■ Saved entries
>>

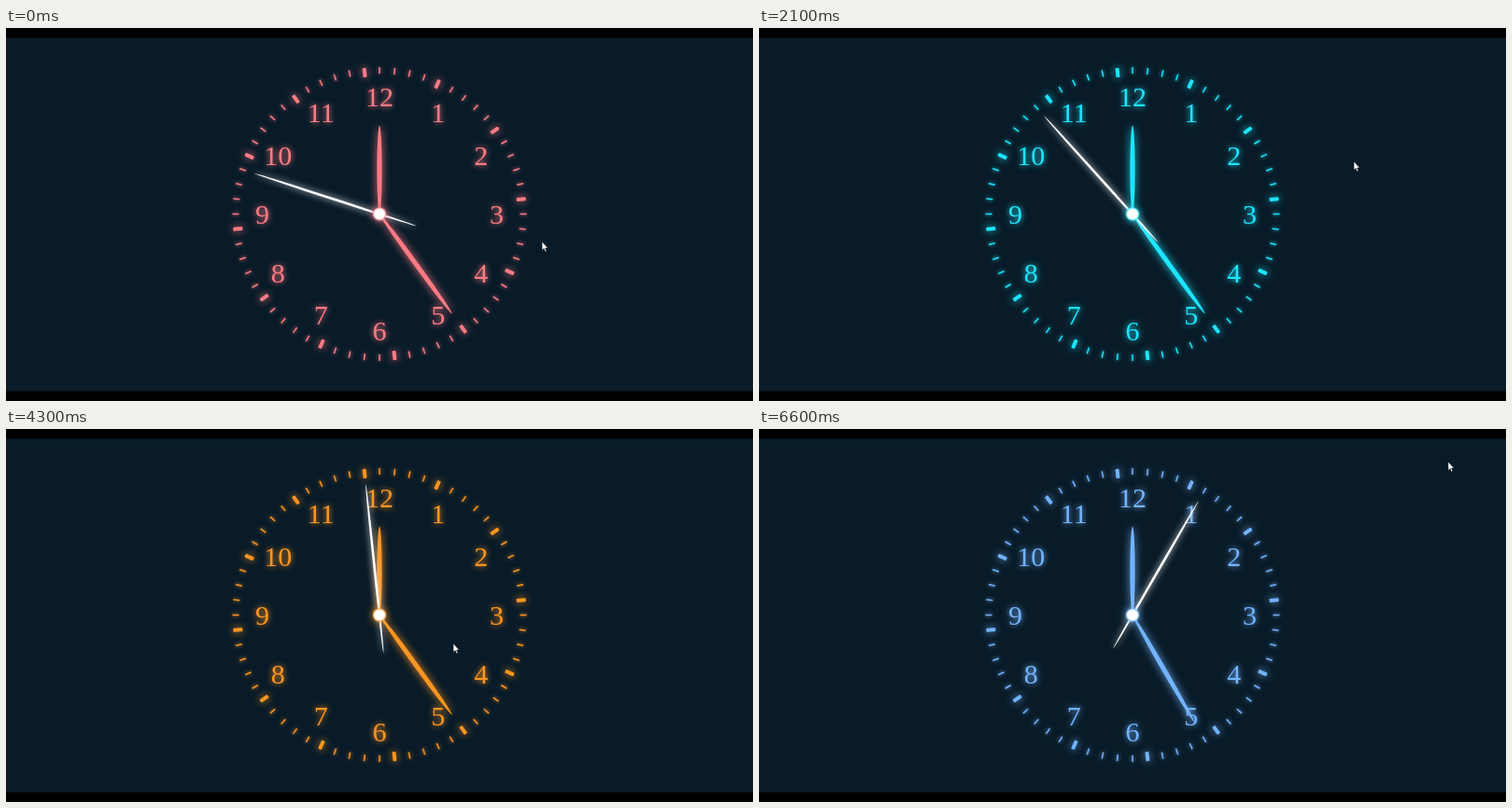
Recreate the animation shown at these times as an HTML page with a canvas. Size 800 by 400 pixels, loop 6.7 s.

```html
<!DOCTYPE html>
<html>
<head>
<meta charset="utf-8">
<style>
html, body { margin: 0; width: 100%; height: 100%; overflow: hidden; background: #000; }
canvas { display: block; }
</style>
</head>
<body>
<canvas id="stage" width="800" height="400"></canvas>
<script>
const ctx = document.getElementById('stage').getContext('2d');
const LOOP = 6700, STEP = 100;
const CX = 400, CY = 199.5, RIM = 157.5;
const RAD = Math.PI / 180;

// Pointer path: time, x, y
const POINTER = [
  [0, 574, 229], [100, 574, 229], [700, 627, 160], [800, 652, 140], [900, 637, 143],
  [2200, 637, 143], [2800, 545, 180], [3200, 402, 227], [3500, 402, 227],
  [4200, 479, 230], [4900, 479, 230], [5600, 660, 45], [5800, 669, 26],
  [6300, 679, 35], [6600, 738, 35]
];

// Luma-preserving hue rotation, clipped per channel
function hue(t) {
  const a = (13 + 0.0908 * t) * RAD, luma = 180, chroma = 212;
  const p = chroma * Math.cos(a), q = -chroma * Math.sin(a);
  const clip = v => Math.round(Math.min(252, Math.max(28, v)));
  return `rgb(${clip(luma + p)},${clip(luma - 0.298 * p - 0.101 * q)},${clip(luma + q)})`;
}

function paint(color, blur) {
  ctx.fillStyle = ctx.shadowColor = color;
  ctx.shadowBlur = blur;
}

function turned(deg, draw) {
  ctx.save();
  ctx.translate(CX, CY);
  ctx.rotate(deg * RAD);
  draw();
  ctx.restore();
}

function hand(deg, from, to, width) {
  turned(deg, () => {
    ctx.beginPath();
    ctx.ellipse(0, -(from + to) / 2, width / 2, (to - from) / 2, 0, 0, 2 * Math.PI);
    ctx.fill();
  });
}

function disc(r) {
  ctx.beginPath();
  ctx.arc(CX, CY, r, 0, 2 * Math.PI);
  ctx.fill();
}

function dial(color) {
  for (let i = 0; i < 60; i++) {
    const major = i % 5 === 4;
    const w = major ? 4 : 1.5, h = major ? 10 : 7;
    paint(color, major ? 8 : 4);
    turned(i * 6, () => {
      ctx.beginPath();
      ctx.roundRect(-w / 2, -RIM, w, h, major ? 1 : 0);
      ctx.fill();
    });
  }
  ctx.font = '30px "Liberation Serif", "Times New Roman", serif';
  ctx.textAlign = 'center';
  paint(color, 6);
  for (let n = 1; n <= 12; n++) {
    const a = n * 30 * RAD;
    ctx.fillText(n, CX + 125.5 * Math.sin(a), CY + 10.3 - 125.5 * Math.cos(a));
  }
}

function pointer(t) {
  let i = 0;
  while (i < POINTER.length - 2 && t >= POINTER[i + 1][0]) i++;
  const [t0, x0, y0] = POINTER[i], [t1, x1, y1] = POINTER[i + 1];
  const k = Math.min(1, (t - t0) / (t1 - t0));
  ctx.save();
  ctx.translate(x0 + (x1 - x0) * k, y0 + (y1 - y0) * k);
  ctx.shadowBlur = 0;
  ctx.fillStyle = '#fff';
  ctx.strokeStyle = '#0b1015';
  ctx.lineWidth = 0.6;
  ctx.fill(ARROW);
  ctx.stroke(ARROW);
  ctx.restore();
}

const ARROW = new Path2D('M0 0V9.4L2.1 7.5L3.5 10.9L5 10.2L3.6 7H6.4Z');

function draw(t) {
  const color = hue(t);
  const sec = 48 + Math.floor(0.00256 * t + 0.3);
  const min = 24 + Math.floor(sec / 60);

  ctx.shadowBlur = 0;
  ctx.fillStyle = '#000';
  ctx.fillRect(0, 0, 800, 400);
  ctx.fillStyle = '#091b28';
  ctx.fillRect(0, 10.5, 800, 379);

  dial(color);
  paint(color, 8);
  hand(0, 0, 95, 5.2);
  hand(min * 6, 0, 132, 5);
  paint('#fff', 7);
  hand(sec * 6, -41, 141, 2.6);
  paint(color, 8);
  disc(7);
  paint('#fff', 3);
  disc(5.8);
  pointer(t);
}

const start = performance.now();
function tick() {
  const t = (performance.now() - start) % LOOP;
  draw(Math.floor(t / STEP) * STEP);
  requestAnimationFrame(tick);
}
tick();
</script>
</body>
</html>
```
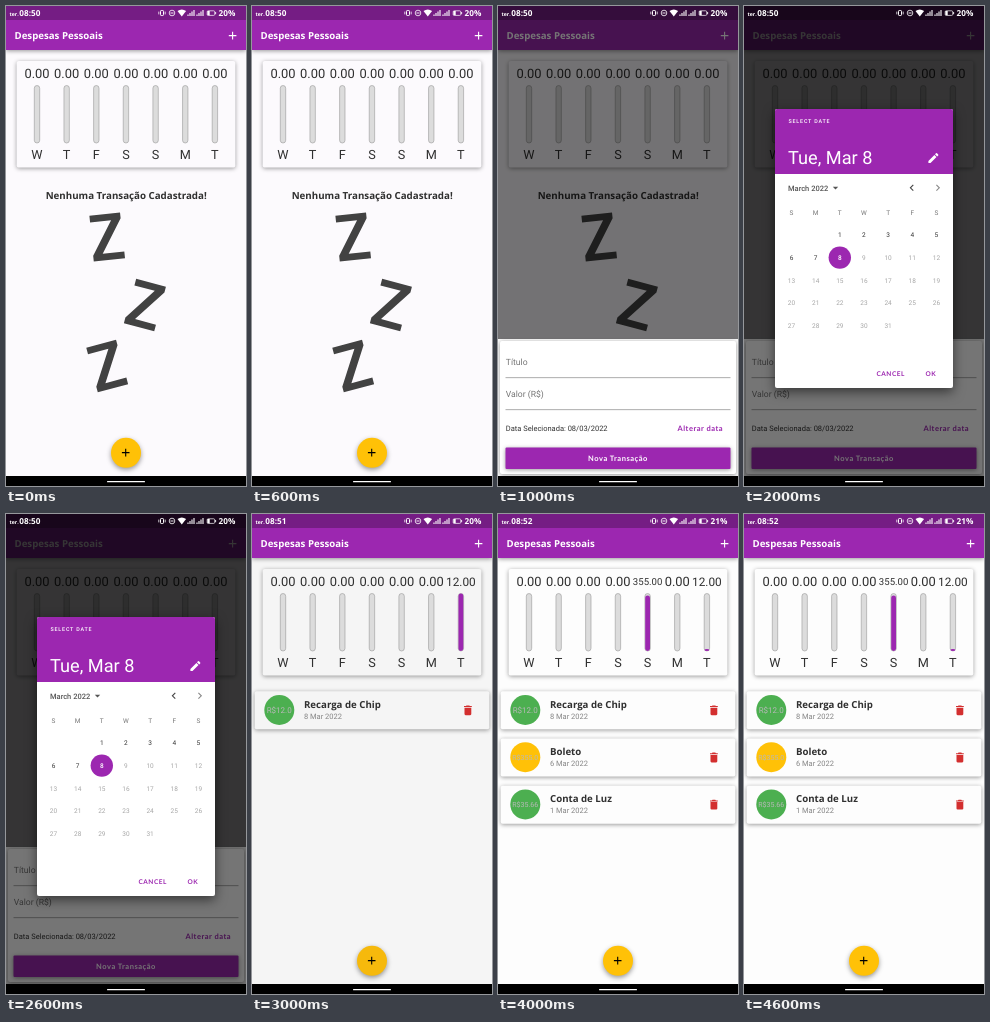
An HTML page that plays this animation: 240x480 px, repeating every 5000 ms.

```html
<!DOCTYPE html>
<html lang="pt">
<head>
<meta charset="utf-8">
<title>Despesas Pessoais</title>
<style>
html, body { margin: 0; width: 100%; height: 100%; overflow: hidden; background: #000; }
svg { display: block; width: 100%; height: 100%; text-rendering: geometricPrecision; }
text { font-family: Roboto, sans-serif; white-space: pre; }
.title { font: bold 9.66px "Open Sans", sans-serif; }
.status { font: bold 8.2px "Open Sans", sans-serif; }
.button { font: bold 7.5px Lato, sans-serif; letter-spacing: .52px; }
.raised { filter: drop-shadow(0 1.8px 2px #0006); }
.fab { filter: drop-shadow(0 2.5px 2.5px #0006); }
.dialog { filter: drop-shadow(0 4px 6px #0008); }
</style>
</head>
<body>
<svg id="stage" viewBox="0 0 240 480"></svg>
<script>
const PURPLE = '#9c27b0', GREEN = '#4caf50', AMBER = '#ffc107', INK = '#303030';
const stage = document.getElementById('stage');

const rect = (x, y, w, h, color, more = '') =>
  `<rect x="${x}" y="${y}" width="${w}" height="${h}" fill="${color}" ${more}/>`;
const circle = (x, y, r, color, more = '') =>
  `<circle cx="${x}" cy="${y}" r="${r}" fill="${color}" ${more}/>`;
const text = (x, y, str, color, size, more = '') =>
  `<text x="${x}" y="${y}" fill="${color}" ${size ? `font-size="${size}"` : ''} ${more}>${str}</text>`;
const centered = (x, y, str, color, size, more = '') =>
  text(x, y, str, color, size, 'text-anchor="middle" ' + more);
const fill = (d, color) => `<path d="${d}" fill="${color}"/>`;
const line = (d, color, width = 1) =>
  `<path d="${d}" fill="none" stroke="${color}" stroke-width="${width}"/>`;
const plus = (x, y, color) => line(`M${x - 3.8} ${y}h7.6M${x} ${y - 3.8}v7.6`, color, 1.1);
const scrim = () => rect(0, 0, 240, 470, '#000', 'opacity=".54"');

function statusBar({ time, battery }) {
  return text(3.5, 10, 'ter.', '#fff', 0, 'class="status" style="font-size:5.2px"') +
    text(13.3, 10, time, '#fff', 0, 'class="status"') +
    rect(154.5, 4.5, 3, 5, 'none', 'rx=".8" stroke="#fff"') +
    line('M152.8 5.6v2.8M159.2 5.6v2.8', '#fff', .8) +
    circle(166, 7, 2.8, 'none', 'stroke="#fff" stroke-width=".8"') +
    line('M164.4 7h3.2', '#fff', .9) +
    fill('M171.5 5q4.3-3.2 8.6 0l-4.3 5.4z', '#fff') +
    [182, 191].map(x => line(`M${x} 10v-1.6M${x + 2} 10v-3M${x + 4} 10v-4.4M${x + 6} 10v-6`, '#fff', 1.1)).join('') +
    rect(201.2, 4.8, 7.5, 4.6, 'none', 'rx="1" stroke="#fff" stroke-width=".7"') +
    rect(201.5, 5, 2.2, 4.2, '#fff') + rect(209.2, 6, .9, 2.2, '#fff') +
    text(212.6, 10, battery + '%', '#fff', 0, 'class="status"');
}

const navBar = () => rect(0, 470, 240, 10, '#000') + rect(101, 475, 38, 1.3, '#fff', 'rx=".6"');

const appBar = () =>
  `<g class="raised">${rect(0, 0, 240, 44, PURPLE)}</g>` +
  rect(0, 0, 240, 14, '#000', 'opacity=".25"') +
  text(8.5, 33, 'Despesas Pessoais', '#fff', 0, 'class="title"') + plus(226.6, 29.6, '#fff');

function chart(values, paper) {
  const total = values.reduce((a, b) => a + b) || 1;
  const bars = values.map((v, i) => {
    const x = 31 + i * 29.65, label = v.toFixed(2);
    const size = { 4: 12.9, 5: 11.8, 6: 9.6 }[label.length];
    const h = 57.5 * v / total;
    return centered(x, 67.5 + size * .35, label, INK, size) +
      rect(x - 2.7, 79.5, 5.4, 57.5, '#dcdcdc', 'rx="2.7" stroke="#999" stroke-width=".6"') +
      (v ? rect(x - 2.4, 137 - h, 4.8, h, PURPLE, 'rx="2.4"') : '') +
      centered(x, 153.4, 'WTFSSMT'[i], INK, 12.7);
  });
  return `<g class="raised">${rect(10.7, 55, 218.6, 106.5, paper, 'rx="2"')}</g>` + bars.join('');
}

const letterZ = (x, y, angle) =>
  `<path transform="translate(${x} ${y}) rotate(${angle})" fill="#424242"
    d="M-15.3-23H15.5V-17.2L-6 16.2H15.7V23H-15.7V17.2L5.8-16.2H-15.3Z"/>`;

const emptyList = () =>
  centered(120.2, 193, 'Nenhuma Transação Cadastrada!', INK, 0, 'class="title" style="font-size:9.75px"') +
  letterZ(101, 231, -6) + letterZ(139, 299, 15) + letterZ(101, 360, -15);

function item([name, date, amount, color], i, paper) {
  const label = 'R$' + amount, size = label.length > 6 ? 7 : 8;
  return `<g transform="translate(0 ${i * 47.2})">
    <g class="raised">${rect(2.7, 177.3, 234.6, 38, paper, 'rx="2"')}</g>` +
    circle(27.3, 196, 15, color) +
    centered(27.2, 196 + size * .36, label, '#b8b8b8', size) +
    text(52, 193.5, name, INK, 0, 'class="title"') +
    text(52, 204.7, date, '#858585', 7.5) +
    fill('M212 192h1.9l.6-.6h2.8l.6.6h1.9v1.1h-7.8zM212.5 193.7h6.8v6.4q0 1.1-1.1 1.1h-4.6q-1.1 0-1.1-1.1z', '#d32f2f') + '</g>';
}

const fab = color => `<g class="fab">${circle(120, 446.8, 15, color)}</g>` + plus(119.7, 446.6, '#000');

const field = (y, label) =>
  text(7.8, y, label, '#757575', 8.6) + rect(7.5, y + 12.4, 225, .7, '#8a8a8a');

const sheet = () =>
  rect(0, 333, 240, 137, '#fafafa') +
  `<g class="raised">${rect(2, 335, 236, 133, '#fff', 'rx="2"')}</g>` +
  field(359, 'Título') + field(391, 'Valor (R$)') +
  text(7.8, 425, 'Data Selecionada: 08/03/2022', '#333', 7.5) +
  text(179.5, 425, 'Alterar data', PURPLE, 0, 'class="button"') +
  `<g class="raised">${rect(7.5, 441.5, 225, 21.5, PURPLE, 'rx="1"')}</g>` +
  centered(120, 455, 'Nova Transação', '#fff', 0, 'class="button"');

function datePicker() {
  const column = i => 47.5 + i * 24.15;
  let days = '';
  for (let d = 1; d <= 31; d++) {
    const cell = d + 1, x = column(cell % 7), y = 229 + Math.floor(cell / 7) * 22.6;
    if (d === 8) days += circle(x, y, 11.2, PURPLE);
    days += centered(x, y + 2.3, d, d < 8 ? '#333' : d === 8 ? '#fff' : '#a6a6a6', 6.5,
      d === 8 ? 'font-weight="500"' : '');
  }
  return `<g class="dialog">${rect(31, 103, 178, 279, '#fff', 'rx="2"')}</g>` +
    fill('M31 168V105q0-2 2-2H207q2 0 2 2V168z', PURPLE) +
    text(44.5, 117, 'SELECT DATE', '#fff', 5.36, 'letter-spacing=".8" font-weight="500"') +
    text(44, 158, 'Tue, Mar 8', '#fff', 18.2) +
    fill('M184.4 154.9v2.1h2.1l6-6-2.1-2.1zM191 148.3l1-1q.5-.4 1 0l1.2 1.2q.4.5 0 1l-1 1z', '#fff') +
    text(44, 184.6, 'March 2022', '#555', 7.5, 'font-weight="500"') +
    fill('M88.8 180.7h5.4l-2.7 2.7z', '#555') +
    line('M169.3 178.9l-2.9 2.9 2.9 2.9', '#444', 1.1) +
    line('M192.4 178.9l2.9 2.9-2.9 2.9', '#888', 1.1) +
    [...'SMTWTFS'].map((c, i) => centered(column(i), 209, c, '#777', 6.5)).join('') + days +
    text(132.5, 370, 'CANCEL', PURPLE, 0, 'class="button" style="font-size:6.5px"') +
    text(181.5, 370, 'OK', PURPLE, 0, 'class="button" style="font-size:6.5px"');
}

const none = [0, 0, 0, 0, 0, 0, 0];
const recharge = ['Recarga de Chip', '8 Mar 2022', '12.0', GREEN];
const start = { time: '08:50', battery: 20, values: none, items: [], paper: '#fcfafd', accent: AMBER };
const scenes = [
  start,
  { ...start, sheet: true },
  { ...start, sheet: true, picker: true },
  { ...start, time: '08:51', values: [0, 0, 0, 0, 0, 0, 12], items: [recharge], paper: '#f5f5f5', accent: '#f6b90c' },
  { ...start, time: '08:52', battery: 21, values: [0, 0, 0, 0, 355, 0, 12], paper: '#fdfdfd', items: [
    recharge,
    ['Boleto', '6 Mar 2022', '355.0', AMBER],
    ['Conta de Luz', '1 Mar 2022', '35.66', GREEN]
  ] }
];

const draw = s =>
  rect(0, 0, 240, 480, s.paper) + appBar() + chart(s.values, s.paper) +
  (s.items.length ? s.items.map((it, i) => item(it, i, s.paper)).join('') : emptyList()) +
  fab(s.accent) +
  (s.sheet ? scrim() + sheet() : '') +
  (s.picker ? scrim() + datePicker() : '') +
  statusBar(s) + navBar();

let shown = -1;
function tick() {
  const now = Math.floor(performance.now() % 5000 / 1000);
  if (now !== shown) stage.innerHTML = draw(scenes[shown = now]);
  requestAnimationFrame(tick);
}
tick();
</script>
</body>
</html>
```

<<

■ Work required
How many lines in the records hold the string "centered"? Reply with the number alone.

■ Solution below
8